Monday, May 30, 2011

All Clear by Connie Willis




The second part of the series. This review will contain some spoilers, so beware!

I was hoping that this continuation would have better that the first part, but I had to be disappointed. The same faults were evident. A lot of space is spent on constant worrying and going from one place to another while accomplishing nothing. Also, the characters seem as stupid as earlier - they often withhold crucial information from each others for no good or sane reason. ”Oh, I can't tell that, they would worry”.

They are constantly forgetting that they are time travelers and what the sequence of events in future Oxford was doesn't really matter; for example they remember at last possible time that another historian visited the same time period years before in the “oxford time”. Doh.

There are some really stupid small subplots. Pages are spent on worrying one characters lost jacket. “Oh, you'll get a cold without it”. No wonder that the character who lost his jacket faked his own death later on, apparently to rid himself of those two whining women – at least no other good reason was stated.

The characters are constantly worrying that they'll change the world, but they are constantly making decisions which certainly would change the path of history without any concern at all.

There are anachronisms, apparently they are traveling on subway lines which built thirty years after the war (at least according to some British reviews). And I cringed every time they talked about V-1 and V-2 bombs. I really don't believe that they were called that during the war in Britain, especially why anyone would call V-1s V-ONEs before there even were any V-2 type of rockets?

And I am still wondering what is the point of time tourism? The characters were supposed to be historians, but they don't seem to have any kind of research plan whatsoever beyond “I'll go to see what the blitz looked like”.

The ending, especially the reason why the “drops” weren't working was extremely stupid and illogical.
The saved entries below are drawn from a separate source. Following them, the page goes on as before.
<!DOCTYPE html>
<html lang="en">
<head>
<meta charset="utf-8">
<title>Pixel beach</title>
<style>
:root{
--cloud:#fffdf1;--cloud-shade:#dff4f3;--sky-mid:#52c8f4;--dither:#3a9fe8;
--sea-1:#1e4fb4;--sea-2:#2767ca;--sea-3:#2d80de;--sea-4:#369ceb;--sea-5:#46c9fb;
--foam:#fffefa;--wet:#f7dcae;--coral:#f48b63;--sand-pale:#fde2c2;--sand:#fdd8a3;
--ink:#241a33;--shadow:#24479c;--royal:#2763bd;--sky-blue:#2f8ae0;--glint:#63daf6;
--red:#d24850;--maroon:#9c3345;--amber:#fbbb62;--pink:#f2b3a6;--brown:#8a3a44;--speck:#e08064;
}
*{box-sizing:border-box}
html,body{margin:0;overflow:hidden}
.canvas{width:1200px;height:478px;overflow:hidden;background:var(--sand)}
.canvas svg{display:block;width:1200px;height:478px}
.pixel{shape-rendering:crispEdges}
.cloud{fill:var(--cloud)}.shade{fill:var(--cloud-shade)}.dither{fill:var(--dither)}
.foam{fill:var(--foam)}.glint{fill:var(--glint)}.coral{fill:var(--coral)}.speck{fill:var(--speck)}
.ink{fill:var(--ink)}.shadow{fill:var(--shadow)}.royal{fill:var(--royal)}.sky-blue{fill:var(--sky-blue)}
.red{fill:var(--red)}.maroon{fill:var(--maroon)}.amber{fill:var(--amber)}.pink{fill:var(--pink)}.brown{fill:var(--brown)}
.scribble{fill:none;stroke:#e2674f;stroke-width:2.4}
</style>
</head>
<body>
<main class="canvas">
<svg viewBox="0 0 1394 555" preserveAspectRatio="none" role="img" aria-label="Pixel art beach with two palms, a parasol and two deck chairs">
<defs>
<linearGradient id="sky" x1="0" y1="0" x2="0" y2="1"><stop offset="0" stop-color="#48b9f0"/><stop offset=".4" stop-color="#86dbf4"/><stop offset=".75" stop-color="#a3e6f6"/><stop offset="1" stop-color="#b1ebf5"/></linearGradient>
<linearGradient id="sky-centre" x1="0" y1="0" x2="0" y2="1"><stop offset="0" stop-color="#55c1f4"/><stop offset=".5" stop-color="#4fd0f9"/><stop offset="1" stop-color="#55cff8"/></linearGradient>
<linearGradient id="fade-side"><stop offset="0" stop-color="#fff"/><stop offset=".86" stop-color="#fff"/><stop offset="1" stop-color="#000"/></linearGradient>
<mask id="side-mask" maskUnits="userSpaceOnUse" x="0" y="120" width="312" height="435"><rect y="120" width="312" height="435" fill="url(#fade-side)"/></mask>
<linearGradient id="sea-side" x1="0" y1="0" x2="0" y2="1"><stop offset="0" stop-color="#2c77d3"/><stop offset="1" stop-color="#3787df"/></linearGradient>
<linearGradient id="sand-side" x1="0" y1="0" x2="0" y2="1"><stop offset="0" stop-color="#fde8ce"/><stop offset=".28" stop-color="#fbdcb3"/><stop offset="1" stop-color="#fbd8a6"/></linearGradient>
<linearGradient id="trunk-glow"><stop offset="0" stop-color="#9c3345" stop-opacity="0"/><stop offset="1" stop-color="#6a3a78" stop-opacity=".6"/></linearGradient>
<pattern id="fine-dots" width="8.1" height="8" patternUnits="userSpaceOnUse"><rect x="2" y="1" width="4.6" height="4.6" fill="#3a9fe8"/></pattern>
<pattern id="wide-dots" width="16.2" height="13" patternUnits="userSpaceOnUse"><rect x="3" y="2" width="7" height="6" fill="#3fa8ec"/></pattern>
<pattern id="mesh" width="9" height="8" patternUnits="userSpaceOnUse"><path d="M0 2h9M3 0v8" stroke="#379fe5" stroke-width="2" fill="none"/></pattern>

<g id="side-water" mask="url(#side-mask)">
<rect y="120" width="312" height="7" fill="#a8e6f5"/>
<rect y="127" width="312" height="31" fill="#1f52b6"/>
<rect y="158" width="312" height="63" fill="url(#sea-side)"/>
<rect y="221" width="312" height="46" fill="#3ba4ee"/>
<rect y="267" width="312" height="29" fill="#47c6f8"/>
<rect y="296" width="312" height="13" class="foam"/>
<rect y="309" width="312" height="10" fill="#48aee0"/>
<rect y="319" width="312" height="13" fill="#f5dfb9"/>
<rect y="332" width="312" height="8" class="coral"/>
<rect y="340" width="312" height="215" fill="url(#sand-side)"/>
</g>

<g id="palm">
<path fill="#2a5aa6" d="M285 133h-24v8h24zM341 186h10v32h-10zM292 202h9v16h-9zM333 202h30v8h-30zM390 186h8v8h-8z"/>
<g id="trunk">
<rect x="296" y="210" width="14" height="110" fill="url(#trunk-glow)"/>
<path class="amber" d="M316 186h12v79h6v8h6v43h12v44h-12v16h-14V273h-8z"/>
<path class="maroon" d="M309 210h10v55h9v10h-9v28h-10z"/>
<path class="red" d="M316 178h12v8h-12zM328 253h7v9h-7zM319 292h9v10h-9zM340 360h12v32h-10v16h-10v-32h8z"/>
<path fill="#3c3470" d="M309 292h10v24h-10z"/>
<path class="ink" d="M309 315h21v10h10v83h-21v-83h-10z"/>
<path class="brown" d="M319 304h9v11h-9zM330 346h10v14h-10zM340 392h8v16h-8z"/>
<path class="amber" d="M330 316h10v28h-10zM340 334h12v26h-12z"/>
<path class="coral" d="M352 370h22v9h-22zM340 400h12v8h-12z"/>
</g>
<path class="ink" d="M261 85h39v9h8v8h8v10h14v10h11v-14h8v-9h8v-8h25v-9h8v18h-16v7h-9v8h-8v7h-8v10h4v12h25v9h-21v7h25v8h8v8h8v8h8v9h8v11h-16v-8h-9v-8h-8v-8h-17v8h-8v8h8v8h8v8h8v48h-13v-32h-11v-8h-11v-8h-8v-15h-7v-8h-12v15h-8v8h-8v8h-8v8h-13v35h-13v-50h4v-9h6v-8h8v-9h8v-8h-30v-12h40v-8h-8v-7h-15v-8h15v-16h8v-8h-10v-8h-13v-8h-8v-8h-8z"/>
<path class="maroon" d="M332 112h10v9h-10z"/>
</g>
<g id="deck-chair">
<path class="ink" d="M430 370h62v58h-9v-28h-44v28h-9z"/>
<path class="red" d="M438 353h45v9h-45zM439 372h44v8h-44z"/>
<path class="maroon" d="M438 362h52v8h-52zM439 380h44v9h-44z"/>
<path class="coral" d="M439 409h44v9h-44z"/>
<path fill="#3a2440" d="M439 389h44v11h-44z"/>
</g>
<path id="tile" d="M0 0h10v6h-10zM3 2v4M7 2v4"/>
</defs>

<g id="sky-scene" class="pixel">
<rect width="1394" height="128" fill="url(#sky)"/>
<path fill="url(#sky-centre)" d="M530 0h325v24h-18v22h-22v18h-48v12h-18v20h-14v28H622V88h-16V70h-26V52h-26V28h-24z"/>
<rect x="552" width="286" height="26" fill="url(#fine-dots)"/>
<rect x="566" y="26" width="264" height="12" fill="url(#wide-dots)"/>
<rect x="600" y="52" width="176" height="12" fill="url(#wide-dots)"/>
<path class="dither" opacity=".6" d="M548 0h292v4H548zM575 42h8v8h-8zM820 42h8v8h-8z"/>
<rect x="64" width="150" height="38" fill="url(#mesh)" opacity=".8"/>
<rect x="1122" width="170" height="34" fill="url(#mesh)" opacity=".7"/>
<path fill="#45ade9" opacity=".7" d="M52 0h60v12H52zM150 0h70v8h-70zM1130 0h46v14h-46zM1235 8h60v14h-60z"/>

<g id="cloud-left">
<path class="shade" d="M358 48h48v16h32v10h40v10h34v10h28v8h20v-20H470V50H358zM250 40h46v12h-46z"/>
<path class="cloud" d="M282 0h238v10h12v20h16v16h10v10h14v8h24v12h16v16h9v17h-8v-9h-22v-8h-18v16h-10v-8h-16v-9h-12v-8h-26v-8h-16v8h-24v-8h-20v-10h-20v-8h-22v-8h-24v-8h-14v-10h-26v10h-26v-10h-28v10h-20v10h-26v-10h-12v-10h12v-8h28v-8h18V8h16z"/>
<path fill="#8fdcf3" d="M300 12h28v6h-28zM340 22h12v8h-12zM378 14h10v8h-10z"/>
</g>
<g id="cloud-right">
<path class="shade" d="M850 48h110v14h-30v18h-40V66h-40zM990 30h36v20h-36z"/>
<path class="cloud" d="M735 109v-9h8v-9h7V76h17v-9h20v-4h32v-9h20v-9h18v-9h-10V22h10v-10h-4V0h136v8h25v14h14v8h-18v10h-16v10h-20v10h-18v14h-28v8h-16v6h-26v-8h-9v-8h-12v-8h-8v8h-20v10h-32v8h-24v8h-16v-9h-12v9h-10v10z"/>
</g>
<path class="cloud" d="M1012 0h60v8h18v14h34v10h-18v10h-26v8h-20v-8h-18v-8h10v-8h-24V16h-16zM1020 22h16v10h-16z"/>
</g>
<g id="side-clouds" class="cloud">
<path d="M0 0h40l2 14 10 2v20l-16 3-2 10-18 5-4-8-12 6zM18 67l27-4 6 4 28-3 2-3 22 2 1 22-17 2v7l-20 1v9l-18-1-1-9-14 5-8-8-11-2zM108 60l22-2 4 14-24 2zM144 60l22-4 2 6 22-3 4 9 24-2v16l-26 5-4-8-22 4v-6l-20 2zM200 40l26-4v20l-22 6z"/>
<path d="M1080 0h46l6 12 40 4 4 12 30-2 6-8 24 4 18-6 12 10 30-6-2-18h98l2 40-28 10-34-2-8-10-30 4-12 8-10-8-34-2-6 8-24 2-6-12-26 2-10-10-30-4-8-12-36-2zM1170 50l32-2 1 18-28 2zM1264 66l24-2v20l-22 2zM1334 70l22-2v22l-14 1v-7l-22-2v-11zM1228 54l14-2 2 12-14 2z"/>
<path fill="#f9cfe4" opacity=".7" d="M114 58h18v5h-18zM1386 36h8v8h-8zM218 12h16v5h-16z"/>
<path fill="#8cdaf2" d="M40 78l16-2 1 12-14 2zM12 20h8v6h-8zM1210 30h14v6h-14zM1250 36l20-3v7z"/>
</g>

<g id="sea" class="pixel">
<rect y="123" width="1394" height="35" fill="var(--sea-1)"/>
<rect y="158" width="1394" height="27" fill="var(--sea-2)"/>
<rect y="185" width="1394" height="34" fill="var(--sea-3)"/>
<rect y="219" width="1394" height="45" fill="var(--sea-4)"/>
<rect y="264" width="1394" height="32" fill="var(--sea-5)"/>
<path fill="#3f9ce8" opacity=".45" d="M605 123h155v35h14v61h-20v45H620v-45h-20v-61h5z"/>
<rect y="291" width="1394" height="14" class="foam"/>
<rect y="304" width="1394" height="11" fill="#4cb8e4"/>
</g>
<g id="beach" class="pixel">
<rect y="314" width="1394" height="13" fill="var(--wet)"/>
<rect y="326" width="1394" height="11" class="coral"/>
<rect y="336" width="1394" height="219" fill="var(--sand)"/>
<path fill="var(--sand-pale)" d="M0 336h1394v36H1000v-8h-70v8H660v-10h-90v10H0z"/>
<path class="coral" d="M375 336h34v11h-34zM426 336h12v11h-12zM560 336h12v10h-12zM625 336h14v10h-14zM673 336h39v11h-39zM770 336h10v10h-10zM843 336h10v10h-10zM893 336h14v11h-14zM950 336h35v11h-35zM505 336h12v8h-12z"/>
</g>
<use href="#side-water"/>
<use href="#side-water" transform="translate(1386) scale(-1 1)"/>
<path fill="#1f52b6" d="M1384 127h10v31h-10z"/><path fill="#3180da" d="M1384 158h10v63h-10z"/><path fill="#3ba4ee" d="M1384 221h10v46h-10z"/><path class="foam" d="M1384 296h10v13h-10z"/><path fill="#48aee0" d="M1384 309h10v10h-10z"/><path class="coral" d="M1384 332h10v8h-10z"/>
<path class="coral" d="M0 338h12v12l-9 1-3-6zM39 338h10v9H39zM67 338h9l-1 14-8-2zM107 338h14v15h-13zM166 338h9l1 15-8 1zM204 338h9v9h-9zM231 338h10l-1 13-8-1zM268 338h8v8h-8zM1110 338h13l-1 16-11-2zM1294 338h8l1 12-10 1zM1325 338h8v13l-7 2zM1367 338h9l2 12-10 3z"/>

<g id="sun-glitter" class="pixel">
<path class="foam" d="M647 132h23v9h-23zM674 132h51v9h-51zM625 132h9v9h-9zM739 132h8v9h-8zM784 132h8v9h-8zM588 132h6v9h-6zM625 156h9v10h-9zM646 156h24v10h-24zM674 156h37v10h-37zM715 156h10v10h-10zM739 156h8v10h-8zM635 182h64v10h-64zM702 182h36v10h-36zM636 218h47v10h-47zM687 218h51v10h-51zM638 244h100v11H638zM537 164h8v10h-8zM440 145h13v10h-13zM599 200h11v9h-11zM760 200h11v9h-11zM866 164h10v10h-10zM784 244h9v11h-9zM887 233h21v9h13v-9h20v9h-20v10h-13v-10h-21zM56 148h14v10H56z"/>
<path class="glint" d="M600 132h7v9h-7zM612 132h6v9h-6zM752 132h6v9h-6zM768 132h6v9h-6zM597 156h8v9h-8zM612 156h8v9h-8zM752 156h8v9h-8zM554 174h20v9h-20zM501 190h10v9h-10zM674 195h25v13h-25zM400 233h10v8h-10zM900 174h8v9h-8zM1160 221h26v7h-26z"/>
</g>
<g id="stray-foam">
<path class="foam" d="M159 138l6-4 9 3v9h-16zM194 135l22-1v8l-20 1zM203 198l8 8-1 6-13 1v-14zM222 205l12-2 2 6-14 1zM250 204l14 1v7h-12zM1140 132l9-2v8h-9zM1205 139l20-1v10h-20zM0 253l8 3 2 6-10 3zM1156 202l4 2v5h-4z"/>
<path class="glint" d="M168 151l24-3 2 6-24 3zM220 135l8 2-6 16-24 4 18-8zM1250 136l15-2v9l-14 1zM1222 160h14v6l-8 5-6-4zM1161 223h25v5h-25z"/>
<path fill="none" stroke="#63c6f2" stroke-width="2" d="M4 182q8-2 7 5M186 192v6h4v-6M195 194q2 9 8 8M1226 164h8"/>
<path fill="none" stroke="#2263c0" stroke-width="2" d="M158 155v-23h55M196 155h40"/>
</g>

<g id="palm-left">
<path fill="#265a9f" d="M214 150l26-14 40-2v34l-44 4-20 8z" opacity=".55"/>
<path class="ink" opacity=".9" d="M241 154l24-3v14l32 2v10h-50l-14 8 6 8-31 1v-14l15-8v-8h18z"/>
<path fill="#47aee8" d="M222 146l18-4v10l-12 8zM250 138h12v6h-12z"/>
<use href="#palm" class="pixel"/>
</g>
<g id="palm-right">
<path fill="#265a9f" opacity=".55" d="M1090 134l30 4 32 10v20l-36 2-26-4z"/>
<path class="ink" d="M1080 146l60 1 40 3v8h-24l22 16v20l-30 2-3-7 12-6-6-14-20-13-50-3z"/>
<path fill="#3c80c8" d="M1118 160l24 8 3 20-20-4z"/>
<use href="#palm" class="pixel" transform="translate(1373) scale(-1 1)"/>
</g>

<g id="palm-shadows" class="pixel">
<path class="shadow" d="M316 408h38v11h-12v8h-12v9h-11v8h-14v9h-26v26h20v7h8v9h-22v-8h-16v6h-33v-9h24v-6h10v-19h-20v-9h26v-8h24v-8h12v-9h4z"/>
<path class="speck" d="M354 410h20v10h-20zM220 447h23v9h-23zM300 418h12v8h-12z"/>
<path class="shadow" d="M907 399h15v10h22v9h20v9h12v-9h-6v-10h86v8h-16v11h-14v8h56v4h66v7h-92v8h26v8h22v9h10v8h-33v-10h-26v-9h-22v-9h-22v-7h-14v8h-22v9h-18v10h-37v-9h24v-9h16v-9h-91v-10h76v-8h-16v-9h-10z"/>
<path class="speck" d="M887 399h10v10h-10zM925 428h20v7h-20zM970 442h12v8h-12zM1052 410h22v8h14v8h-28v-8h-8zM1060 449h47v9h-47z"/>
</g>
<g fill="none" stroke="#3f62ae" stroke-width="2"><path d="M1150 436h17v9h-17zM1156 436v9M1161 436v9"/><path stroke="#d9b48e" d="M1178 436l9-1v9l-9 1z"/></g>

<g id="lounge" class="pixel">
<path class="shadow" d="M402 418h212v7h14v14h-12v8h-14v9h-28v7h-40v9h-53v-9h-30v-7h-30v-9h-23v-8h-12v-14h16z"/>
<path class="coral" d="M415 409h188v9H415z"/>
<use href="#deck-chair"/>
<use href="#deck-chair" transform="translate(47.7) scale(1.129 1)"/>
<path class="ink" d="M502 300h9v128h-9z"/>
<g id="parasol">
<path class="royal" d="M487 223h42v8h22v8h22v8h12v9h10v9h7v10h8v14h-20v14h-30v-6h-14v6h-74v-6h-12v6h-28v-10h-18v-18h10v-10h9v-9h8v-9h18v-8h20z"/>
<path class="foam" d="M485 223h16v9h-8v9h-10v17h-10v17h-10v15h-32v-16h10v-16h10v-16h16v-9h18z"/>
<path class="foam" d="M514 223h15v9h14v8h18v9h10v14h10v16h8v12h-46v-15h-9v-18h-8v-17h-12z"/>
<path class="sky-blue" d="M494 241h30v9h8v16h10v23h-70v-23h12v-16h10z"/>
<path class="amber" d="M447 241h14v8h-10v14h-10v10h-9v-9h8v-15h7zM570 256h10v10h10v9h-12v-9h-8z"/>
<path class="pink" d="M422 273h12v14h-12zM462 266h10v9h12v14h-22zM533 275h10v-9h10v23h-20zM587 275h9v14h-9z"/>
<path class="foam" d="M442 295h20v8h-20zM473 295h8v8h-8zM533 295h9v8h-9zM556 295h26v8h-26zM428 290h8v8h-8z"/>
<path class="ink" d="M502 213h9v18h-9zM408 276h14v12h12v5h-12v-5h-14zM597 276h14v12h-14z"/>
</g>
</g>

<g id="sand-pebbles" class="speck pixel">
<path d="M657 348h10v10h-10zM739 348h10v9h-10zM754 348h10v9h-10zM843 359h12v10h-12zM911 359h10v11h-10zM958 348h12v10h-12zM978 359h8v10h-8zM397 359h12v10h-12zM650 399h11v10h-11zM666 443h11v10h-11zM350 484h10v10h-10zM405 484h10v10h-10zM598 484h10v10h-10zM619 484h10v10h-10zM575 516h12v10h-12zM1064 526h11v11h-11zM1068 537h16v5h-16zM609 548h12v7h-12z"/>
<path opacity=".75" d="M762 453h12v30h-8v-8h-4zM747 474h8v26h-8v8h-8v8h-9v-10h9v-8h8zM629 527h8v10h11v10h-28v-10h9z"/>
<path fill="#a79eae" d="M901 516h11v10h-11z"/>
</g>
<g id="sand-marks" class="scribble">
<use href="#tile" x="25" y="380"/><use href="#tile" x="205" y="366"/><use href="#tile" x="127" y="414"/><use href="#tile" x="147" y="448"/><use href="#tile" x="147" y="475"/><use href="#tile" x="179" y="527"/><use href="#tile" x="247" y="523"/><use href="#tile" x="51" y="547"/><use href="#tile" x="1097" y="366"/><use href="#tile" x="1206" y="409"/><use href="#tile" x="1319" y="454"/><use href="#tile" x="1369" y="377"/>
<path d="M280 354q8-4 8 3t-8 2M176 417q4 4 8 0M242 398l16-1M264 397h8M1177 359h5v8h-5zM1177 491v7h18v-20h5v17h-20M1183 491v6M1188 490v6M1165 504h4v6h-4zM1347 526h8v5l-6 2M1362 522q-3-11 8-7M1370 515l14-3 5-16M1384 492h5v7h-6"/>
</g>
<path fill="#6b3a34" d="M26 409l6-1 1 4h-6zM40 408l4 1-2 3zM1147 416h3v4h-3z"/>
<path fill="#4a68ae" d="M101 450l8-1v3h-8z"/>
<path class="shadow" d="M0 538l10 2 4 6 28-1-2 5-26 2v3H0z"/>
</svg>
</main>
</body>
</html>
The time space continuum apparently has a conscious mind?

I find this even worse book that the first part, probably because I was expecting that the story would have gone in a better direction. This was the first Hugo nominee I have read this year, and this will certainly be below the “No award” on my ballot.

656 pp.

2 comments:

Raija said...

No voi sentäs, et löytänyt yhtään positiivista asiaa koko kirjasta?

Minä puolestaan pidin niin Blackoutista kuin All Clearista paljon. Mutta näinhän se tietysti on, että kirjailijat eivät voi miellyttää kaikkia lukijoita. Connie Willis ei selvästikään ole sinun heiniäsi :)

(toivottavasti ei haittaa että kommentoin suomeksi)

tpi said...

No enpä juuri. Ihan ok kirjoitettu, mutta melkein kaikki kyllä oli minun makuuni pielessä. Olen erittäin paljon samaa mieltä tämän arvion kanssa:
"This begs a question of Willis’s writing: If you can’t do characters, can’t do plot, can’t do subtext and struggle both with scientific ideas and historical ones, then what are you doing writing historical science fiction?" ( http://ruthlessculture.com/2011/02/06/review-blackout-all-clear-2010-by-connie-willis/ )

Ensimmäinen Willisin kirja jonka luin oli "To Say Nothing of the Dog", ja siitä ihan pidin. Siihen sopi tämä "lässyttävä" kirjoitustyyli, ja kuvittelin, että kirja oli tarkoituksella kirjoitettu tuohon tuollaiseen 1800-luvun brittityyliin. Karvas pettymys oli Doomsday book. Minua ärsyttää Willisin ääliö-juonen käyttö - juoni ei toimisi, jos kirjan henkilöt eivät olisi ääliöitä. Ainoita hyviä puolia tässä "Blackout/All Clear" parissa oli, että vietettiin armollisen vähän aikaa tulevaisuuden Oxfordissa. Tulevaisuuden kuvaushan Willisin kirjoissa on ihan karmaisevan kamalan huonosti kirjoitettu.